The problem: How many lines in these records include the string "right"? Reply with that number alone.

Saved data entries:

══════════════════════════════

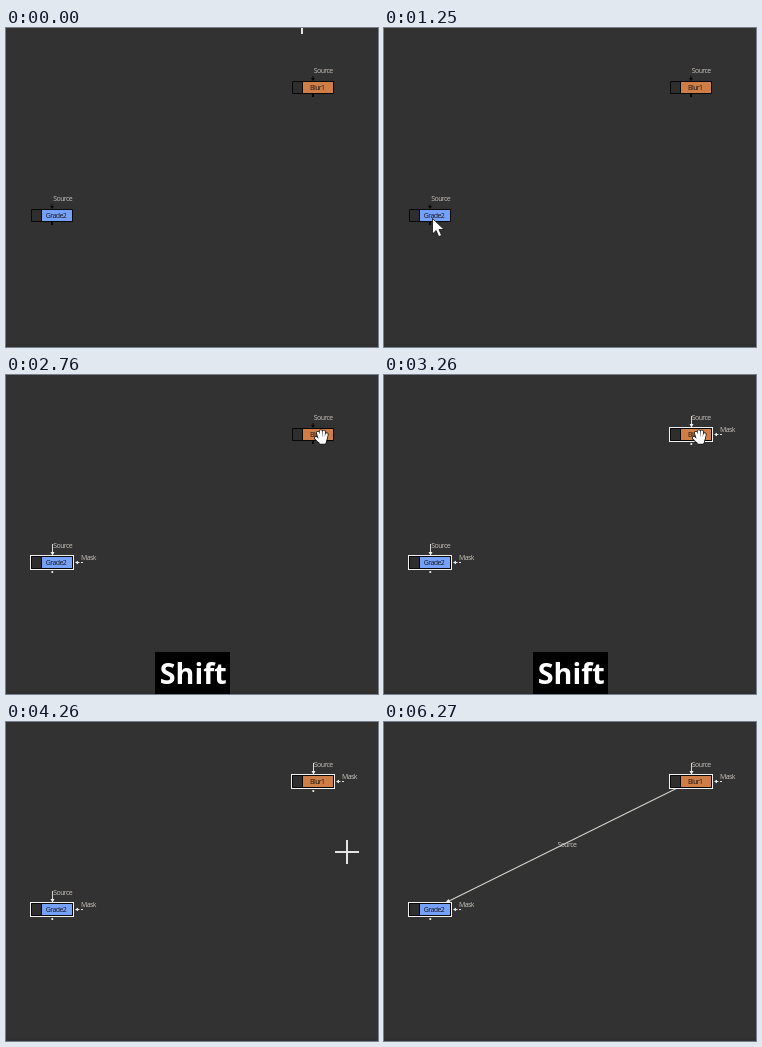
Animation of 372x319 px, one loop 6.51 s. Source, as an HTML page:

```html
<!DOCTYPE html>
<html lang="en">
<head>
<meta charset="utf-8">
<title>Connecting two nodes</title>
<style>
  html, body { margin: 0; width: 100%; height: 100%; overflow: hidden; background: #323232; }
  svg { display: block; width: 372px; height: 319px; }
  text { font: 7px "Open Sans", sans-serif; letter-spacing: -.6px; fill: #c6c0ba; }
  .name { fill: #161616; text-anchor: middle; }
  .key text { font-weight: 700; font-size: 28.7px; letter-spacing: 0; fill: #fff; text-anchor: middle; }
  .grade { color: #75a1fb; }
  .blur { color: #d07e48; }

  .anim { animation: 6510ms step-end infinite; }
  .grade-on { animation-name: grade-on; }
  .grade-off { animation-name: grade-off; }
  .blur-on { animation-name: blur-on; }
  .blur-off { animation-name: blur-off; }
  .linked { animation-name: linked; }
  .unlinked { animation-name: unlinked; }
  .shift { animation-name: shift; }
  .y { animation-name: y; }
  .cross { animation-name: cross; }
  .arrow { animation-name: arrow; }
  .hand { animation-name: hand; }

  @keyframes grade-on { 0% { opacity: 0 } 23.04%, 100% { opacity: 1 } }
  @keyframes grade-off { 0% { opacity: 1 } 23.04%, 100% { opacity: 0 } }
  @keyframes blur-on { 0% { opacity: 0 } 50.07%, 100% { opacity: 1 } }
  @keyframes blur-off { 0% { opacity: 1 } 50.07%, 100% { opacity: 0 } }
  @keyframes linked { 0% { opacity: 0 } 80.79%, 100% { opacity: 1 } }
  @keyframes unlinked { 0% { opacity: 1 } 80.79%, 100% { opacity: 0 } }
  @keyframes shift { 0%, 61.59%, 100% { opacity: 0 } 30.72% { opacity: 1 } }
  @keyframes y { 0%, 96.31%, 100% { opacity: 0 } 80.79% { opacity: 1 } }

  @keyframes cross {
    0% { opacity: 1; transform: translate(296px, -6px) }
    3.84% { opacity: 1; transform: translate(222px, 52px) }
    7.68% { opacity: 1; transform: translate(136px, 118px) }
    11.67% { opacity: 1; transform: translate(78px, 162px) }
    15.36% { opacity: 0; transform: translate(78px, 162px) }
    26.88% { opacity: 1; transform: translate(150px, 142px) }
    30.72% { opacity: 1; transform: translate(274px, 84px) }
    34.56% { opacity: 0; transform: translate(274px, 84px) }
    53.91% { opacity: 1; transform: translate(308px, 81px) }
    57.75% { opacity: 1; transform: translate(302px, 96px) }
    61.59% { opacity: 1; transform: translate(322px, 114px) }
    65.43% { opacity: 1; transform: translate(341px, 130px) }
    80.79% { opacity: 1; transform: translate(333px, 132px) }
    84.79% { opacity: 1; transform: translate(339px, 125px) }
    96.31%, 100% { opacity: 0; transform: translate(339px, 125px) }
  }
  @keyframes arrow {
    0%, 26.88%, 100% { opacity: 0; transform: translate(48px, 189px) }
    15.36% { opacity: 1; transform: translate(48px, 190px) }
    23.04% { opacity: 1; transform: translate(48px, 189px) }
  }
  @keyframes hand {
    0%, 53.91%, 100% { opacity: 0; transform: translate(308px, 54px) }
    34.56% { opacity: 1; transform: translate(307px, 56px) }
    42.39% { opacity: 1; transform: translate(308px, 54px) }
  }
</style>
</head>
<body>
<svg viewBox="0 0 372 319">
  <defs>
    <g id="body">
      <rect width="40" height="13" fill="#2e2e2e"/>
      <rect x="10" width="30" height="13" fill="currentColor"/>
      <path d="M-.5 .5H40.5V12.5H-.5zM9.5 0V13" fill="none" stroke="#080808"/>
    </g>
    <path id="ports" d="M19.5 -5h1v2h1.5l-2 3l-2 -3h1.5zM19 13h2v3h-2z" fill="#080808"/>
    <g id="frame">
      <rect x="-1.5" y="-.5" width="43" height="14" fill="none" stroke="#f0f0f0"/>
      <path d="M43 6.5l3 -1.7v3.4z" fill="#f0f0f0"/>
      <path d="M45 6.5h2.5M49 6.5h2" stroke="#e0e0e0"/>
      <text x="49" y="4">Mask</text>
    </g>
    <g id="input">
      <path d="M20.5 -12V-3" stroke="#dcdcdc"/>
      <path d="M18.5 -4h4l-2 3.5z" fill="#f0f0f0"/>
    </g>
    <circle id="output" cx="20.3" cy="16" r="1.1" fill="#f0f0f0"/>
    <path id="palm" d="M4 4L5.6 9M6.9 2.4V8M9.9 2.8L9.5 8M12.6 5.4L11.6 10M2 9L5 12M5.5 9H11.6L10.6 13.6H6.6z"
      stroke-linecap="round" stroke-linejoin="round"/>
  </defs>

  <rect width="372" height="319" fill="#323232"/>
  <rect y="316" width="372" height="3" fill="#2f2f2f"/>

  <g class="anim linked">
    <path d="M305.5 60L63 180" stroke="#d6d2cc" stroke-width="1.1"/>
    <path d="M61.5 180.5l3 -3.4l1.6 3z" fill="#f0f0f0"/>
    <text x="173.5" y="125">Source</text>
  </g>

  <g class="grade" transform="translate(26 181)">
    <use href="#body"/>
    <use href="#ports" class="anim grade-off"/>
    <g class="anim unlinked">
      <use href="#input" class="anim grade-on"/>
      <text x="21.3" y="-8">Source</text>
    </g>
    <g class="anim grade-on"><use href="#frame"/><use href="#output"/></g>
    <text class="name" x="24" y="9">Grade2</text>
  </g>

  <g class="blur" transform="translate(287 53)">
    <use href="#body"/>
    <use href="#ports" class="anim blur-off"/>
    <text x="20.8" y="-8">Source</text>
    <g class="anim blur-on">
      <use href="#input"/><use href="#frame"/>
      <use href="#output" class="anim unlinked"/>
    </g>
    <text class="name" x="24.3" y="9">Blur1</text>
  </g>

  <g class="key anim shift">
    <rect x="149" y="277" width="75" height="42"/>
    <text x="187.3" y="309">Shift</text>
  </g>
  <g class="key anim y">
    <rect x="173" y="277" width="26" height="42"/>
    <text x="186.5" y="303">y</text>
  </g>

  <path class="anim cross" d="M-12 0H12M0 -12V12" stroke="#e4e4e4" stroke-width="2"/>
  <path class="anim arrow" d="M.5 .5V16l3.6 -3.4l2.6 6l2.9 -1.2l-2.6 -5.9h5z" fill="#fff" stroke="#111" stroke-width=".8"/>
  <g class="anim hand">
    <use href="#palm" stroke="#1a1a1a" stroke-width="4"/>
    <use href="#palm" fill="#fff" stroke="#fff" stroke-width="2.4"/>
  </g>
</svg>
</body>
</html>
```
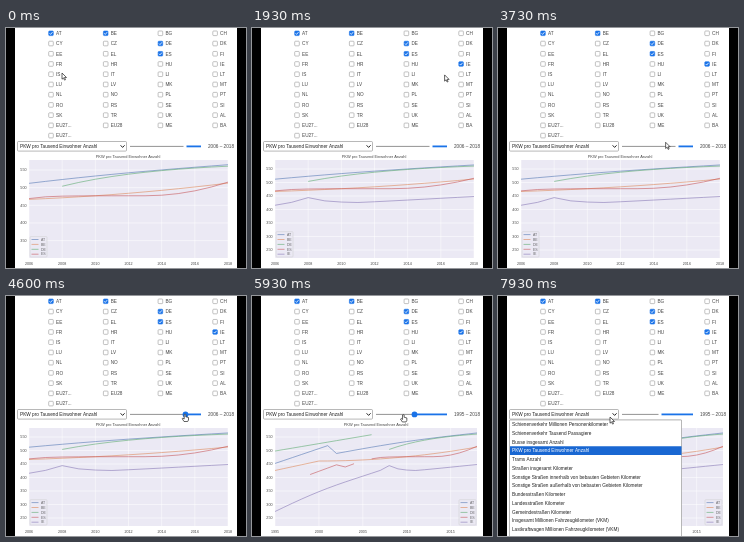
Recreate the animation shown at these times as an HTML page with a canvas. Size 240x240 px, loop 8 s.

```html
<!DOCTYPE html>
<html lang="de">
<head>
<meta charset="utf-8">
<style>
html, body { margin: 0; width: 100%; height: 100%; overflow: hidden; background: #000; }
canvas { display: block; width: 100vw; height: 100vh; }
</style>
</head>
<body>
<canvas></canvas>
<script>
const canvas = document.querySelector('canvas');
const ctx = canvas.getContext('2d');
const LOOP = 8000, BLUE = '#1a73e8', INK = '#444';
const CHECK_IE = 1600, ADD_IE = 1750, DRAG_START = 4750, DRAG_END = 5550, WIDEN = 5650, OPEN = 7110;
const TITLE = 'PKW pro Tausend Einwohner Anzahl';

const COUNTRIES = ['AT BE BG CH', 'CY CZ DE DK', 'EE EL ES FI', 'FR HR HU IE', 'IS IT LI LT', 'LU LV MK MT',
  'NL NO PL PT', 'RO RS SE SI', 'SK TR UK AL', 'EU27... EU28 ME BA', 'EU27...'].map(row => row.split(' '));

const OPTIONS = ['Schienenverkehr Millionen Personenkilometer', 'Schienenverkehr Tausend Passagiere',
  'Busse insgesamt Anzahl', TITLE, 'Trams Anzahl', 'Straßen insgesamt Kilometer',
  'Sonstige Straßen innerhalb von bebauten Gebieten Kilometer',
  'Sonstige Straßen außerhalb von bebauten Gebieten Kilometer', 'Bundesstraßen Kilometer',
  'Landesstraßen Kilometer', 'Gemeindestraßen Kilometer', 'Insgesamt Millionen Fahrzeugkilometer (VKM)',
  'Lastkraftwagen Millionen Fahrzeugkilometer (VKM)'];

const since = (year, start) => Math.max(0, year - start);
const decay = (year, start) => Math.exp(start - year);

// Cars per thousand people by year; NaN leaves a gap in the line.
const SERIES = [
  { name: 'AT', color: '#4c72b0', value: y => y < 2002
    ? 452 + 11 * (y - 1995)
    : 489 + 4.75 * (y - 2002) + 6 * Math.sin(Math.PI * (y - 2002) / 16) },
  { name: 'BE', color: '#dd8452', value: y =>
    426 + 7 * Math.min(y - 1995, 5) + 0.16 * since(y, 2000) ** 2 },
  { name: 'DE', color: '#55a868', value: y => y <= 2006 ? 498 + 5.5 * (y - 1995)
    : y < 2008 ? NaN : 504 + 70 * (1 - Math.exp((2008 - y) / 6)) },
  { name: 'ES', color: '#c44e52', value: y => y < 1999 || y === 2005 ? NaN
    : y < 2005 ? 411 + 12 * (y - 1999) - (y > 2002 ? 20 : 0)
    : 477 - 8 * decay(y, 2006) + 1.55 * since(y, 2013) ** 2 },
  { name: 'IE', color: '#8172b3', value: y => y < 2008
    ? 274 + 13.1 * (y - 1995) + 8 * Math.sin(Math.PI * (y - 1995) / 10)
    : 425 + 19 * decay(y, 2008) + 3.3 * since(y, 2011) }
];

// Pointer stops: arrival time, x, y.
const POINTER = [[0, 56, 45], [1130, 215, 28], [CHECK_IE, 209, 35], [2800, 121, 99], [4100, 179, 118],
  [DRAG_START, 179, 118], [DRAG_END, 162, 118], [6800, 114, 120], [LOOP, 112, 121]];

const clamp = x => Math.min(1, Math.max(0, x));
const ease = x => x * x * (3 - 2 * x);

function pointerAt(t) {
  const i = POINTER.findIndex(p => p[0] > t);
  const [start, x, y] = POINTER[i - 1], [end, nextX, nextY] = POINTER[i];
  const k = ease((t - start) / (end - start));
  return [x + (nextX - x) * k, y + (nextY - y) * k];
}

function rect(x, y, w, h, fill, stroke, radius = 0) {
  ctx.beginPath();
  ctx.roundRect(x, y, w, h, radius);
  if (fill) { ctx.fillStyle = fill; ctx.fill(); }
  if (stroke) { ctx.strokeStyle = stroke; ctx.lineWidth = 0.6; ctx.stroke(); }
}

function line(points, color, width) {
  ctx.beginPath();
  let pen = 'moveTo';
  for (const [x, y] of points) {
    if (isNaN(y)) { pen = 'moveTo'; continue; }
    ctx[pen](x, y);
    pen = 'lineTo';
  }
  ctx.strokeStyle = color;
  ctx.lineWidth = width;
  ctx.stroke();
}

function text(string, x, y, size, color = INK, align = 'left') {
  ctx.font = `${size}px "Liberation Sans", Arial, sans-serif`;
  ctx.textAlign = align;
  ctx.textBaseline = 'middle';
  ctx.fillStyle = color;
  ctx.fillText(string, x, y);
}

function drawCheckboxes(t) {
  const checked = ['AT', 'BE', 'DE', 'ES'].concat(t >= CHECK_IE ? 'IE' : []);
  COUNTRIES.forEach((row, r) => row.forEach((name, c) => {
    const x = 45 + c * 54.7, y = 5.3 + r * 10.23, on = checked.includes(name);
    rect(x - 2.3, y - 2.3, 4.6, 4.6, on ? BLUE : '#fff', on ? BLUE : '#999', 0.8);
    if (on) line([[x - 1.4, y], [x - 0.4, y + 1.1], [x + 1.5, y - 1.2]], '#fff', 0.8);
    text(name, x + 5, y + 0.5, 4.7);
  }));
}

function drawControls(t) {
  rect(11.5, 113.5, 109, 9.6, '#fff', '#888', 1);
  text(TITLE, 14, 118.6, 4.73, '#222');
  line([[114.6, 117.3], [116.6, 119.4], [118.6, 117.3]], '#222', 1);

  const drag = ease(clamp((t - DRAG_START) / (DRAG_END - DRAG_START)));
  const hovered = t > 3900 && t < 6400;
  const start = 180.5 - 17 * drag;
  line([[124, 118.4], [start - (hovered ? 0 : 3), 118.4]], '#777', 0.8);
  line([[start, 118.4], [195, 118.4]], BLUE, 1.8);
  if (hovered) rect(start - 3.9, 115.5, 5.8, 5.8, BLUE, null, 2.9);
  text(`${2006 - Math.round(11 * drag)} – 2018`, 228, 118.7, 4.7, INK, 'right');
}

function drawChart(t) {
  const wide = t >= WIDEN, withIE = t >= ADD_IE;
  const first = wide ? 1995 : 2006, right = wide ? 225 : 222, top = 132, bottom = 230;
  const series = withIE ? SERIES : SERIES.slice(0, 4);
  const years = Array.from({ length: 2019 - first }, (_, i) => first + i);
  const px = year => 23 + (year - first) / (2018 - first) * (right - 23);
  const py = value => (withIE ? 141 : 142) + (550 - value) * (withIE ? 0.27 : 0.353);

  text(TITLE, wide ? 124 : 122, 128.6, 3.94, INK, 'center');
  rect(23, top, right - 23, bottom - top, '#ebe9f4');
  for (let year = first; year <= 2018; year += wide ? 5 : 2) {
    line([[px(year), top], [px(year), bottom]], '#fff', 0.5);
    text(year, px(year), 235.8, 3.7, INK, 'center');
  }
  for (let value = 550; py(value) <= bottom; value -= 50) {
    line([[23, py(value)], [right, py(value)]], '#fff', 0.5);
    text(value, 20.5, py(value) + 0.3, 3.7, INK, 'right');
  }

  const legendX = wide ? 207 : 24, legendH = series.length * 4.9 + 0.8;
  ctx.lineJoin = 'round';
  ctx.globalAlpha = 0.8;
  for (const { color, value } of series) {
    // Only full-length ranges show the years before the German gap.
    const visible = years.filter(y => wide || color !== SERIES[2].color || y >= 2008);
    line(visible.map(y => [px(y), py(value(y))]), color, 0.7);
  }
  rect(legendX, 229 - legendH, 17, legendH, '#ebe9f4', '#ccc', 0.8);
  series.forEach(({ name, color }, i) => {
    const y = 226.2 - (series.length - 1 - i) * 4.9;
    line([[legendX + 1.5, y], [legendX + 8.5, y]], color, 0.7);
    text(name, legendX + 11, y + 0.3, 3.5);
  });
  ctx.globalAlpha = 1;
}

function drawMenu(t) {
  if (t < OPEN) return;
  rect(11.5, 124, 172, 118, null, '#aaa', 1);
  ctx.globalAlpha = clamp((t - OPEN - 30) / 150);
  rect(11.5, 124, 172, 118, '#fff', '#999');
  OPTIONS.forEach((option, i) => {
    const y = 128.4 + i * 8.77, selected = option === TITLE;
    if (selected) rect(12, y - 4.4, 171.5, 8.8, '#1967d2');
    text(option, 14, y + 0.3, 4.73, selected ? '#fff' : '#222');
  });
  ctx.globalAlpha = 1;
}

function drawPointer(t) {
  const hand = t > 3950 && t < 6250;
  const shape = new Path2D(hand
    ? 'M-.8 .5Q0-.4 .8 .5V2.8L3.5 3.5V6L2.7 7.5H-1L-2.8 4.6L-2 4L-.8 5Z'
    : 'M0 0V6.2L1.5 4.9L2.5 7.1L3.5 6.7L2.5 4.5H4.5Z');
  ctx.save();
  ctx.translate(...pointerAt(t));
  ctx.fillStyle = '#fff';
  ctx.strokeStyle = '#222';
  ctx.lineWidth = 0.7;
  ctx.fill(shape);
  ctx.stroke(shape);
  ctx.restore();
}

function frame(now) {
  const t = now % LOOP;
  const size = Math.round(innerWidth * devicePixelRatio) || 240;
  if (canvas.width !== size) canvas.width = canvas.height = size;
  ctx.setTransform(size / 240, 0, 0, size / 240, 0, 0);
  rect(0, 0, 240, 240, '#000');
  ctx.save();
  ctx.beginPath();
  ctx.rect(9, 0, 222, 240);
  ctx.clip();
  rect(9, 0, 222, 240, '#fff');
  drawCheckboxes(t);
  drawControls(t);
  drawChart(t);
  drawMenu(t);
  drawPointer(t);
  ctx.restore();
  requestAnimationFrame(frame);
}
requestAnimationFrame(frame);
</script>
</body>
</html>
```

══════════════════════════════

The completed task: 6